[Collected data]

§ §

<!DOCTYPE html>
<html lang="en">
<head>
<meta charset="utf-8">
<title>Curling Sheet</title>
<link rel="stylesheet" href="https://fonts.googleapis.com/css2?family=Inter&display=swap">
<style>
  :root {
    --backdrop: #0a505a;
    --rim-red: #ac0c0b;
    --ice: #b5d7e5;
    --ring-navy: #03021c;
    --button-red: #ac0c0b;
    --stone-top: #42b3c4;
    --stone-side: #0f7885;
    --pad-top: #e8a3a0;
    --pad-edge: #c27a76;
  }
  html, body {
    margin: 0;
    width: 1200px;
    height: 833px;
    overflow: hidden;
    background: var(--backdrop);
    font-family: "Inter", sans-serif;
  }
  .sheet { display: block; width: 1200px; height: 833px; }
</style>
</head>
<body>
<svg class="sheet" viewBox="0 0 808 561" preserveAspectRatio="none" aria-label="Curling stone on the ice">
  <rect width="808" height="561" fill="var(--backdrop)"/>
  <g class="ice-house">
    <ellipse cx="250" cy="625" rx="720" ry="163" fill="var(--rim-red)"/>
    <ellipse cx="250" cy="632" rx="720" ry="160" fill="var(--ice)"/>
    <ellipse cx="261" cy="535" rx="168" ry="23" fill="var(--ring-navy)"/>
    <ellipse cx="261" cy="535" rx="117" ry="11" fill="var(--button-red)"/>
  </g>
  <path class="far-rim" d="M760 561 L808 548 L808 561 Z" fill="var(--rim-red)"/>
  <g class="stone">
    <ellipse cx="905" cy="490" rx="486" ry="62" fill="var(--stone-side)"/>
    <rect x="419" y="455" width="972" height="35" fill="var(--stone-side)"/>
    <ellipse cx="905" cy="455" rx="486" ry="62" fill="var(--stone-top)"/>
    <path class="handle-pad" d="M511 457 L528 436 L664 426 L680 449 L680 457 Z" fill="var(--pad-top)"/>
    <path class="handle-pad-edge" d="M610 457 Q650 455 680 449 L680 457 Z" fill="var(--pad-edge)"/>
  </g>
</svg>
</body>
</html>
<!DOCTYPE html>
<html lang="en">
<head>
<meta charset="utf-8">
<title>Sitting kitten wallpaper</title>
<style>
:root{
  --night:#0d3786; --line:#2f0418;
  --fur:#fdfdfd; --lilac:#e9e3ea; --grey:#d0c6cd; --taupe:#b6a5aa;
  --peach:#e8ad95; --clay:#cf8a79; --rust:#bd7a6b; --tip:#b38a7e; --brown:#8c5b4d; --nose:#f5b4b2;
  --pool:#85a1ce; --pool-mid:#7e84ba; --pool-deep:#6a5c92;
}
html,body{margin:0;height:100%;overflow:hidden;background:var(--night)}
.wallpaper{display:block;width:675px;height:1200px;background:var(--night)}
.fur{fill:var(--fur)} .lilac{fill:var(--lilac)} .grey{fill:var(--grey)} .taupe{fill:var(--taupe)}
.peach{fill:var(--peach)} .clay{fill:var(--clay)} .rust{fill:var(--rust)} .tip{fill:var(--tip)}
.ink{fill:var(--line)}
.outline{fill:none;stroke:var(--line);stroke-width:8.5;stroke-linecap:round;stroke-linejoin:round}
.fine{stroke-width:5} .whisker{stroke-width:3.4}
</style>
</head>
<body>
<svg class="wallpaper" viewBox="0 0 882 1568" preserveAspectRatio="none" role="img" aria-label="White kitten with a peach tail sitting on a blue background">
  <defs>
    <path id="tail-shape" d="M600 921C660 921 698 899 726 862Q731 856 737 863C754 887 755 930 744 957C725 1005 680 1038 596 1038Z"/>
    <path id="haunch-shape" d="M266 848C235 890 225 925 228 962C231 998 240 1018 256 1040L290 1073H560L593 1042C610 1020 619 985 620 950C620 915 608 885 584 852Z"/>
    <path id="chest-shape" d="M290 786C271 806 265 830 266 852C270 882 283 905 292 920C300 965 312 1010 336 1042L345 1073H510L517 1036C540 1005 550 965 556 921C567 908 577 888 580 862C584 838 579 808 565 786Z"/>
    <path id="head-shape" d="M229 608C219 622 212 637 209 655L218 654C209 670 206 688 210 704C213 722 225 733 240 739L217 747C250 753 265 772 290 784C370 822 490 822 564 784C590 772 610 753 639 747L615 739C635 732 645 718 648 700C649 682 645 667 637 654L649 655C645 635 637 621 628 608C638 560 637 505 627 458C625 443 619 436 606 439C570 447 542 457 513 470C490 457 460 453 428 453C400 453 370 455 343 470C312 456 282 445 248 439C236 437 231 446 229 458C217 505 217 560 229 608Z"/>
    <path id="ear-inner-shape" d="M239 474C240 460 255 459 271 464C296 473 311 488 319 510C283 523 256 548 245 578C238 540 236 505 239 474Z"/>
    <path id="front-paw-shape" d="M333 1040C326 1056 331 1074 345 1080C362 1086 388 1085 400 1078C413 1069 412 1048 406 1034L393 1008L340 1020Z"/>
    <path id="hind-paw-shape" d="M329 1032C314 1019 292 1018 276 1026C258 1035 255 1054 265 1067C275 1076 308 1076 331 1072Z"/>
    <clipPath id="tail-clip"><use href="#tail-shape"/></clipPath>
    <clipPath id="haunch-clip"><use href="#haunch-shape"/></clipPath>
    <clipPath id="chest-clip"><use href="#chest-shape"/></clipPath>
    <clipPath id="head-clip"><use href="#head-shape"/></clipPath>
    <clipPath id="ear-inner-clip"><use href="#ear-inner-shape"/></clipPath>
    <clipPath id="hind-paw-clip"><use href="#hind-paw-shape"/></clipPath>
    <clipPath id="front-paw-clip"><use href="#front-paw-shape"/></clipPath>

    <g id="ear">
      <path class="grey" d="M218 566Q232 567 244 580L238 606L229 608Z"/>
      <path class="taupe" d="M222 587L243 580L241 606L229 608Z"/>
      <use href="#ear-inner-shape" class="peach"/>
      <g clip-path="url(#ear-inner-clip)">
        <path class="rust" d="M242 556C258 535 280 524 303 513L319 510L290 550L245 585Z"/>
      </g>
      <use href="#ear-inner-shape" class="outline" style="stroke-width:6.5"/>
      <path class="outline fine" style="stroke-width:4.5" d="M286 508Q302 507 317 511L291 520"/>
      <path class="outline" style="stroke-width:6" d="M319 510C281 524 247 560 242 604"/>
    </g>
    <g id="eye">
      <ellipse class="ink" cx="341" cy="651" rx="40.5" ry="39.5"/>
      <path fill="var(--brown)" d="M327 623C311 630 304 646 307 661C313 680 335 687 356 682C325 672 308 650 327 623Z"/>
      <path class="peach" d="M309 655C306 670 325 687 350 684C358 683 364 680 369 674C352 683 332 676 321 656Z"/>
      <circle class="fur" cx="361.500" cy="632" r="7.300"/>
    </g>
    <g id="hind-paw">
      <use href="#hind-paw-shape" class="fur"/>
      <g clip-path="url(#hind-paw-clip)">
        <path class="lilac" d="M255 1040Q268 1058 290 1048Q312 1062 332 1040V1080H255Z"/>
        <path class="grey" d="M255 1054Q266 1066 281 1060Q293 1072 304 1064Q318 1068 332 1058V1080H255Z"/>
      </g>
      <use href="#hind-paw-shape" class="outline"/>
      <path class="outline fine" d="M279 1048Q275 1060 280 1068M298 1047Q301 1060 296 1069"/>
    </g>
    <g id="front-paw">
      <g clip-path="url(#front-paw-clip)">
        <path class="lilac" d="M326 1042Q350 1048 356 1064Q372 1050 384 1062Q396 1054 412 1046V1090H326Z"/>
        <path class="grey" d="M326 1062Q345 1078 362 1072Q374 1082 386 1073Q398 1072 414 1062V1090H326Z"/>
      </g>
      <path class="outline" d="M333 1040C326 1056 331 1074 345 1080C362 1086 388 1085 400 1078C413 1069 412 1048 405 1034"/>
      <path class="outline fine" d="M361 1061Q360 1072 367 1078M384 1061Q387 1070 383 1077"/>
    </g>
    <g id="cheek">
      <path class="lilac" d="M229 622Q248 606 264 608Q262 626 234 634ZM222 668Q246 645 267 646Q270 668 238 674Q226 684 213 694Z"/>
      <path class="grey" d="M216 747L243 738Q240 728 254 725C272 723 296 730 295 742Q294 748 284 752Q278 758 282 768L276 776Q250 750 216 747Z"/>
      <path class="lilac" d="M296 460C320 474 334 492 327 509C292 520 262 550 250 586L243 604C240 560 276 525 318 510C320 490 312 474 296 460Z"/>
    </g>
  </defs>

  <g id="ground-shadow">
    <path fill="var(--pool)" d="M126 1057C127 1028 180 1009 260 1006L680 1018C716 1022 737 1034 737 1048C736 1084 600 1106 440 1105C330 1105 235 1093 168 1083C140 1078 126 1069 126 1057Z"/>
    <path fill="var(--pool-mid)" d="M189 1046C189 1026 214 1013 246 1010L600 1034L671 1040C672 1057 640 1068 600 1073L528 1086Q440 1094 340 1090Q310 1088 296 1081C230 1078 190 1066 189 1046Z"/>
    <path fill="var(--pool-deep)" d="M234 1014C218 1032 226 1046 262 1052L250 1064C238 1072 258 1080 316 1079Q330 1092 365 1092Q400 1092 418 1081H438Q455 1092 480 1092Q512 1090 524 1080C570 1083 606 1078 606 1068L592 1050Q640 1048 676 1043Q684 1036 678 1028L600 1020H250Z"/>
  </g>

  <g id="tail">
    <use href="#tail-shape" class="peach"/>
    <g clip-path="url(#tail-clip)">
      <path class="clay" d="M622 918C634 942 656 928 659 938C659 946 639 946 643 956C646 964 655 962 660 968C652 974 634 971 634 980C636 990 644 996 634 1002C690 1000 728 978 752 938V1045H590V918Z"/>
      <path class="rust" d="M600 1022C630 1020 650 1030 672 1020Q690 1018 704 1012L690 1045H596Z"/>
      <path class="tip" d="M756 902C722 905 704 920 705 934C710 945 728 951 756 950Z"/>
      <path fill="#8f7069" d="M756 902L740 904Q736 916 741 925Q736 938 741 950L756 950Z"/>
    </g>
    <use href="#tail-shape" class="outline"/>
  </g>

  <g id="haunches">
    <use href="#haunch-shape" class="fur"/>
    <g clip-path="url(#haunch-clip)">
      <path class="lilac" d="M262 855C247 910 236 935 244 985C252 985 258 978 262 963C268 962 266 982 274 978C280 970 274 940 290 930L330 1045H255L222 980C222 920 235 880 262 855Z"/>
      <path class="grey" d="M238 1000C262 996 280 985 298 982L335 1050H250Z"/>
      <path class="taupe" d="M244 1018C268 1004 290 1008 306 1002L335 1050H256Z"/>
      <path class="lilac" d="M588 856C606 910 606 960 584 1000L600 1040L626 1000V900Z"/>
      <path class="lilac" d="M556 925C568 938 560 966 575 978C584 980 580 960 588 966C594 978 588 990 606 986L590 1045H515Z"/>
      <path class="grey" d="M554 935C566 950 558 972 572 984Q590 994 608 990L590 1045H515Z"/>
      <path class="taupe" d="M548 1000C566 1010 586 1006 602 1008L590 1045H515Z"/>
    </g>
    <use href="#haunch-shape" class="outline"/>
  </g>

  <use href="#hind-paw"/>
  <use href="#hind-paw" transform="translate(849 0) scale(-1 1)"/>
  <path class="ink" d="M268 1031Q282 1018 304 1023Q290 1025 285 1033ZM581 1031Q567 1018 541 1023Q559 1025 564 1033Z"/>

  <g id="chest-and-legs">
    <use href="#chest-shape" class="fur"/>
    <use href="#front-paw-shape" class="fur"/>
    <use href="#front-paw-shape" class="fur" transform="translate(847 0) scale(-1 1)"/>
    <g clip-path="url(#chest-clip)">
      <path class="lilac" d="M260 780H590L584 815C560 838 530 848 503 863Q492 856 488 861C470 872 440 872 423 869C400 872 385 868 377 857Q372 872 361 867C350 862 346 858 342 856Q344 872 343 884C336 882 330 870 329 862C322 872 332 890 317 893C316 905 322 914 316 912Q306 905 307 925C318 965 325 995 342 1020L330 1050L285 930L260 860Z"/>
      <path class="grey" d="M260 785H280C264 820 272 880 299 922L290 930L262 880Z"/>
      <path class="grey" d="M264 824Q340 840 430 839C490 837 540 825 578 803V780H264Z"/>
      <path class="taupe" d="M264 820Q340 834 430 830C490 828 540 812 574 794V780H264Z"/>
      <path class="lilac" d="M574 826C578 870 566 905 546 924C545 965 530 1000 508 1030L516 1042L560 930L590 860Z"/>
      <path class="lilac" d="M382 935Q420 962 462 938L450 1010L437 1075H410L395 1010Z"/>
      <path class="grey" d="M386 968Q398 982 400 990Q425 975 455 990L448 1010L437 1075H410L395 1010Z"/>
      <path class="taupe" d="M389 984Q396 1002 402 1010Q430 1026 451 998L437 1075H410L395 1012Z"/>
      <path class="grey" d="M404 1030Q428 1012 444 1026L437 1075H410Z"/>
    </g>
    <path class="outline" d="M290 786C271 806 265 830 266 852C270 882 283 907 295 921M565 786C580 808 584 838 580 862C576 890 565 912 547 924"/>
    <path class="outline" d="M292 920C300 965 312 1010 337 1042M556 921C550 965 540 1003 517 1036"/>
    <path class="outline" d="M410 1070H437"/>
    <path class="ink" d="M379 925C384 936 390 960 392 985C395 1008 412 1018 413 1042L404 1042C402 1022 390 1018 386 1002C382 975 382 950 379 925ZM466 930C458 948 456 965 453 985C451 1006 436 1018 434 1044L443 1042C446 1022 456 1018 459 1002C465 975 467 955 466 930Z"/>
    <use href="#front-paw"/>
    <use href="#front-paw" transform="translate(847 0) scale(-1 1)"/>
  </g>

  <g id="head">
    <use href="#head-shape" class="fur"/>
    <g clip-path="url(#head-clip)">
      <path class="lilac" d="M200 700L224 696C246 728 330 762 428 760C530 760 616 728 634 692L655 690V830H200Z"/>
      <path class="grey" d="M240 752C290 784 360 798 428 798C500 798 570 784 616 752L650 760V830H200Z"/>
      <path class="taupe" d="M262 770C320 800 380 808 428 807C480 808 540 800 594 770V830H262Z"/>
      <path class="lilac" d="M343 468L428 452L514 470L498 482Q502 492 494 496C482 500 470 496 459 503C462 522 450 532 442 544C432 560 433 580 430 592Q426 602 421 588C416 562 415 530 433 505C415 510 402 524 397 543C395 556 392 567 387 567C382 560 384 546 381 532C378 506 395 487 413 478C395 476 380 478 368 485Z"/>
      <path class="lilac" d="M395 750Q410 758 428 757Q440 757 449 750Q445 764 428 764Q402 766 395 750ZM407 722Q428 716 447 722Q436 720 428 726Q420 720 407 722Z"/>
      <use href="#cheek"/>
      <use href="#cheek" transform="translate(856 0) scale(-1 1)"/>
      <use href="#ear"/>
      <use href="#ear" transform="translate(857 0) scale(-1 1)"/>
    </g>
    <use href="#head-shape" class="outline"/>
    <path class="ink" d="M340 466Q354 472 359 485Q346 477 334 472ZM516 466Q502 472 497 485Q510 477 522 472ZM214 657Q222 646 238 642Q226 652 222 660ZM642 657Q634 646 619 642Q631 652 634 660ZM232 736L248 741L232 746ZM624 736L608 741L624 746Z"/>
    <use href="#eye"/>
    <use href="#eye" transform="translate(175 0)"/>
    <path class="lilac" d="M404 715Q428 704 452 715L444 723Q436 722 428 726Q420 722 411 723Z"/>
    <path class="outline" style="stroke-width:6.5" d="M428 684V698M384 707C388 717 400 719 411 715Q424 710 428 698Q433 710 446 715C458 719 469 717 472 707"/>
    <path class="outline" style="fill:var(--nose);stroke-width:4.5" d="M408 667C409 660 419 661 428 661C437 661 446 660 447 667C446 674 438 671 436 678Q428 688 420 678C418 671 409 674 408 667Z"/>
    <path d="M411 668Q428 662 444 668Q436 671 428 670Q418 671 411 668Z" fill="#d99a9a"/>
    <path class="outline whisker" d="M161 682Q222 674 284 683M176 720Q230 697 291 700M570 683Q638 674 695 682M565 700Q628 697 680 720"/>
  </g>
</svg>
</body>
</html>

§ §

• [Try it]: Write down exactly the span of lines above from the one containing "--fur:#fdfdfd; --lilac:#e9e3ea; --grey:#d0c6cd;" to the one containing "921C660 921 698", both ends included.

• [Solution for this exercise]:
  --fur:#fdfdfd; --lilac:#e9e3ea; --grey:#d0c6cd; --taupe:#b6a5aa;
  --peach:#e8ad95; --clay:#cf8a79; --rust:#bd7a6b; --tip:#b38a7e; --brown:#8c5b4d; --nose:#f5b4b2;
  --pool:#85a1ce; --pool-mid:#7e84ba; --pool-deep:#6a5c92;
}
html,body{margin:0;height:100%;overflow:hidden;background:var(--night)}
.wallpaper{display:block;width:675px;height:1200px;background:var(--night)}
.fur{fill:var(--fur)} .lilac{fill:var(--lilac)} .grey{fill:var(--grey)} .taupe{fill:var(--taupe)}
.peach{fill:var(--peach)} .clay{fill:var(--clay)} .rust{fill:var(--rust)} .tip{fill:var(--tip)}
.ink{fill:var(--line)}
.outline{fill:none;stroke:var(--line);stroke-width:8.5;stroke-linecap:round;stroke-linejoin:round}
.fine{stroke-width:5} .whisker{stroke-width:3.4}
</style>
</head>
<body>
<svg class="wallpaper" viewBox="0 0 882 1568" preserveAspectRatio="none" role="img" aria-label="White kitten with a peach tail sitting on a blue background">
  <defs>
    <path id="tail-shape" d="M600 921C660 921 698 899 726 862Q731 856 737 863C754 887 755 930 744 957C725 1005 680 1038 596 1038Z"/>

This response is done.